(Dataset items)
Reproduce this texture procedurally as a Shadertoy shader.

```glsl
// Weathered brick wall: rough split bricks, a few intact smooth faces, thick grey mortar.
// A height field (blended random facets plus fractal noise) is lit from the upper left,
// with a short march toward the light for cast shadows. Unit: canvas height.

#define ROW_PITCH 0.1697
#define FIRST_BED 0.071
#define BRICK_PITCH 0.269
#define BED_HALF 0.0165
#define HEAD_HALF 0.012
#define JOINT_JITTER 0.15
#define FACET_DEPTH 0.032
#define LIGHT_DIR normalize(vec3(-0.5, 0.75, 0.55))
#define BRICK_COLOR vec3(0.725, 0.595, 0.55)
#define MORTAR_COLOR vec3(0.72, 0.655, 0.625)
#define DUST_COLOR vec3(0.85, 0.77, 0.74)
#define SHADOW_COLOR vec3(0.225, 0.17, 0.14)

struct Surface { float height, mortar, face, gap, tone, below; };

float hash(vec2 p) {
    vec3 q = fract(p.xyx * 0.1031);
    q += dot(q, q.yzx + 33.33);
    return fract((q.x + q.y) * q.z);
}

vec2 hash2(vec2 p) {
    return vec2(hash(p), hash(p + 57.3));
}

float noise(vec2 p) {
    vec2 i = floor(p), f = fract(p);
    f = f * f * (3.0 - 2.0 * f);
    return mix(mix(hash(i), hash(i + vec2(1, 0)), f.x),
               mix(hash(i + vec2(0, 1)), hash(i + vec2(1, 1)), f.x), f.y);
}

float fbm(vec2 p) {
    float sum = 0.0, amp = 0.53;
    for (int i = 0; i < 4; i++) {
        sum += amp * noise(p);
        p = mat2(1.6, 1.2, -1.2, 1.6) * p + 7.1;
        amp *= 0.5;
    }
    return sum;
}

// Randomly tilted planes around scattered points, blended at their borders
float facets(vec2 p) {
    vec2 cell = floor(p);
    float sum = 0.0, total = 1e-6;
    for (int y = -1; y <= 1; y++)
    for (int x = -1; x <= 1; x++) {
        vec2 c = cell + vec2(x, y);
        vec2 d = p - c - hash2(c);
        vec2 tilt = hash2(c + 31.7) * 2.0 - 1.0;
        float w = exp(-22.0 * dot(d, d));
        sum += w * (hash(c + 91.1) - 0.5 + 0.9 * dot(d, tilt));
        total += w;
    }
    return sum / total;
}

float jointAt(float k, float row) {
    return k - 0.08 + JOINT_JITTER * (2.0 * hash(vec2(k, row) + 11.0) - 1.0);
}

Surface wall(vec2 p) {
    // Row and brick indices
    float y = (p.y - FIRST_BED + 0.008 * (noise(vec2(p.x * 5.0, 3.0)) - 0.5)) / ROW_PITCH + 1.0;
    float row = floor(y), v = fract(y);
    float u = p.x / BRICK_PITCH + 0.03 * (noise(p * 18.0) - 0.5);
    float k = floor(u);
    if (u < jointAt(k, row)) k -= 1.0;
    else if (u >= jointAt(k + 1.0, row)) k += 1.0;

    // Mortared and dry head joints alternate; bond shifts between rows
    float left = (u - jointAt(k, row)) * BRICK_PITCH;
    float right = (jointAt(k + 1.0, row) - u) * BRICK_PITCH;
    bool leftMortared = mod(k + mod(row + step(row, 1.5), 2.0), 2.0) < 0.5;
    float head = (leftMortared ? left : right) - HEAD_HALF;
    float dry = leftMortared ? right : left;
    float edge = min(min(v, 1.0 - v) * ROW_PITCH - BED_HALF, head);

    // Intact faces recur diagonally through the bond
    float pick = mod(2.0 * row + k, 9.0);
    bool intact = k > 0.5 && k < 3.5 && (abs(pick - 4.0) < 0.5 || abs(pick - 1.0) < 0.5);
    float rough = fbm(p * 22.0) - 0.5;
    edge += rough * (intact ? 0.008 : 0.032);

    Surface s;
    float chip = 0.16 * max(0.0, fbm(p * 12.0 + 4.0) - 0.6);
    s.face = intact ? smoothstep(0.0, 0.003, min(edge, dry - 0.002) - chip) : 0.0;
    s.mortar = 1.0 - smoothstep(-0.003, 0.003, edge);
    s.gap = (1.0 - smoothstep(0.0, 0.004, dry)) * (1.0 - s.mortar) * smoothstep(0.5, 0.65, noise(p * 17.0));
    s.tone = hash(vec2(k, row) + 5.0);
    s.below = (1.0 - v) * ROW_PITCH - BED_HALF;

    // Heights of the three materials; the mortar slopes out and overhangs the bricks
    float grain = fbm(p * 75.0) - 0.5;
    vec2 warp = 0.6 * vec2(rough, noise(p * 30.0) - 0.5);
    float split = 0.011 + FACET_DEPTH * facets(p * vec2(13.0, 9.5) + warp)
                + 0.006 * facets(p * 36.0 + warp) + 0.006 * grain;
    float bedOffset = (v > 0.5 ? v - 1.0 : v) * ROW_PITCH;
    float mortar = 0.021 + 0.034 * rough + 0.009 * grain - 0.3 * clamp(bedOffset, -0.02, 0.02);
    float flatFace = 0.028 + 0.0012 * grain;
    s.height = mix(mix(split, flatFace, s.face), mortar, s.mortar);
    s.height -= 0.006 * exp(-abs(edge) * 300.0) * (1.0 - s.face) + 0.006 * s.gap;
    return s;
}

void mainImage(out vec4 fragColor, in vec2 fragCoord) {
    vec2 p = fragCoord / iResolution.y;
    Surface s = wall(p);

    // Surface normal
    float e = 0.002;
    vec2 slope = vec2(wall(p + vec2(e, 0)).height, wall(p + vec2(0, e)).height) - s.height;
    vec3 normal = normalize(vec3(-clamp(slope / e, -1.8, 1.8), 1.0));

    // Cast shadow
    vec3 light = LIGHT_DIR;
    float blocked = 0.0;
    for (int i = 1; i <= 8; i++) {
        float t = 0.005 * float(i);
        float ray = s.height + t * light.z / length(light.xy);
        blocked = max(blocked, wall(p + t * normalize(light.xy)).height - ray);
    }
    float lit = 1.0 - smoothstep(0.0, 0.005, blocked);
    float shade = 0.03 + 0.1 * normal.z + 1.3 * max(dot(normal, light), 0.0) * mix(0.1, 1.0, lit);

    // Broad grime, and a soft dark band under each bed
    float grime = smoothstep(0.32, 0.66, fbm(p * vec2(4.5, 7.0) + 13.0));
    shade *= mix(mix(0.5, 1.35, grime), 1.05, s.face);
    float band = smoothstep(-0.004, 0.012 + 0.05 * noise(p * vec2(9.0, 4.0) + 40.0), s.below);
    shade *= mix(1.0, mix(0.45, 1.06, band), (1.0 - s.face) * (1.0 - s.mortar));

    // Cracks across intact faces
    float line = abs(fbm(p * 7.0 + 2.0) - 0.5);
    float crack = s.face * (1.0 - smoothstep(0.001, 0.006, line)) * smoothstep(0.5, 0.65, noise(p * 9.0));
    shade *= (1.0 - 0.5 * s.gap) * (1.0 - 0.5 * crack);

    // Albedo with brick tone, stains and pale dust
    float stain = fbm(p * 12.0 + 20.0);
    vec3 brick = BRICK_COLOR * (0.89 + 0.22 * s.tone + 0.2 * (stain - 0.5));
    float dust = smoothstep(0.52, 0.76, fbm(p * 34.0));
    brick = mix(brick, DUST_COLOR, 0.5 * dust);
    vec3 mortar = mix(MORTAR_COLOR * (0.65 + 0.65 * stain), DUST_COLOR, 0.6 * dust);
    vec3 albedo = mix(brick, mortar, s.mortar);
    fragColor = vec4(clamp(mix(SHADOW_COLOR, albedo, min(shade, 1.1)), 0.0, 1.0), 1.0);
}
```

◆ WHAT NEEDS TO BE DONE ◆
Identify the lines of the data that contain the word "define". Copy each of them.

◆ TASK RESPONSE ◆
#define ROW_PITCH 0.1697
#define FIRST_BED 0.071
#define BRICK_PITCH 0.269
#define BED_HALF 0.0165
#define HEAD_HALF 0.012
#define JOINT_JITTER 0.15
#define FACET_DEPTH 0.032
#define LIGHT_DIR normalize(vec3(-0.5, 0.75, 0.55))
#define BRICK_COLOR vec3(0.725, 0.595, 0.55)
#define MORTAR_COLOR vec3(0.72, 0.655, 0.625)
#define DUST_COLOR vec3(0.85, 0.77, 0.74)
#define SHADOW_COLOR vec3(0.225, 0.17, 0.14)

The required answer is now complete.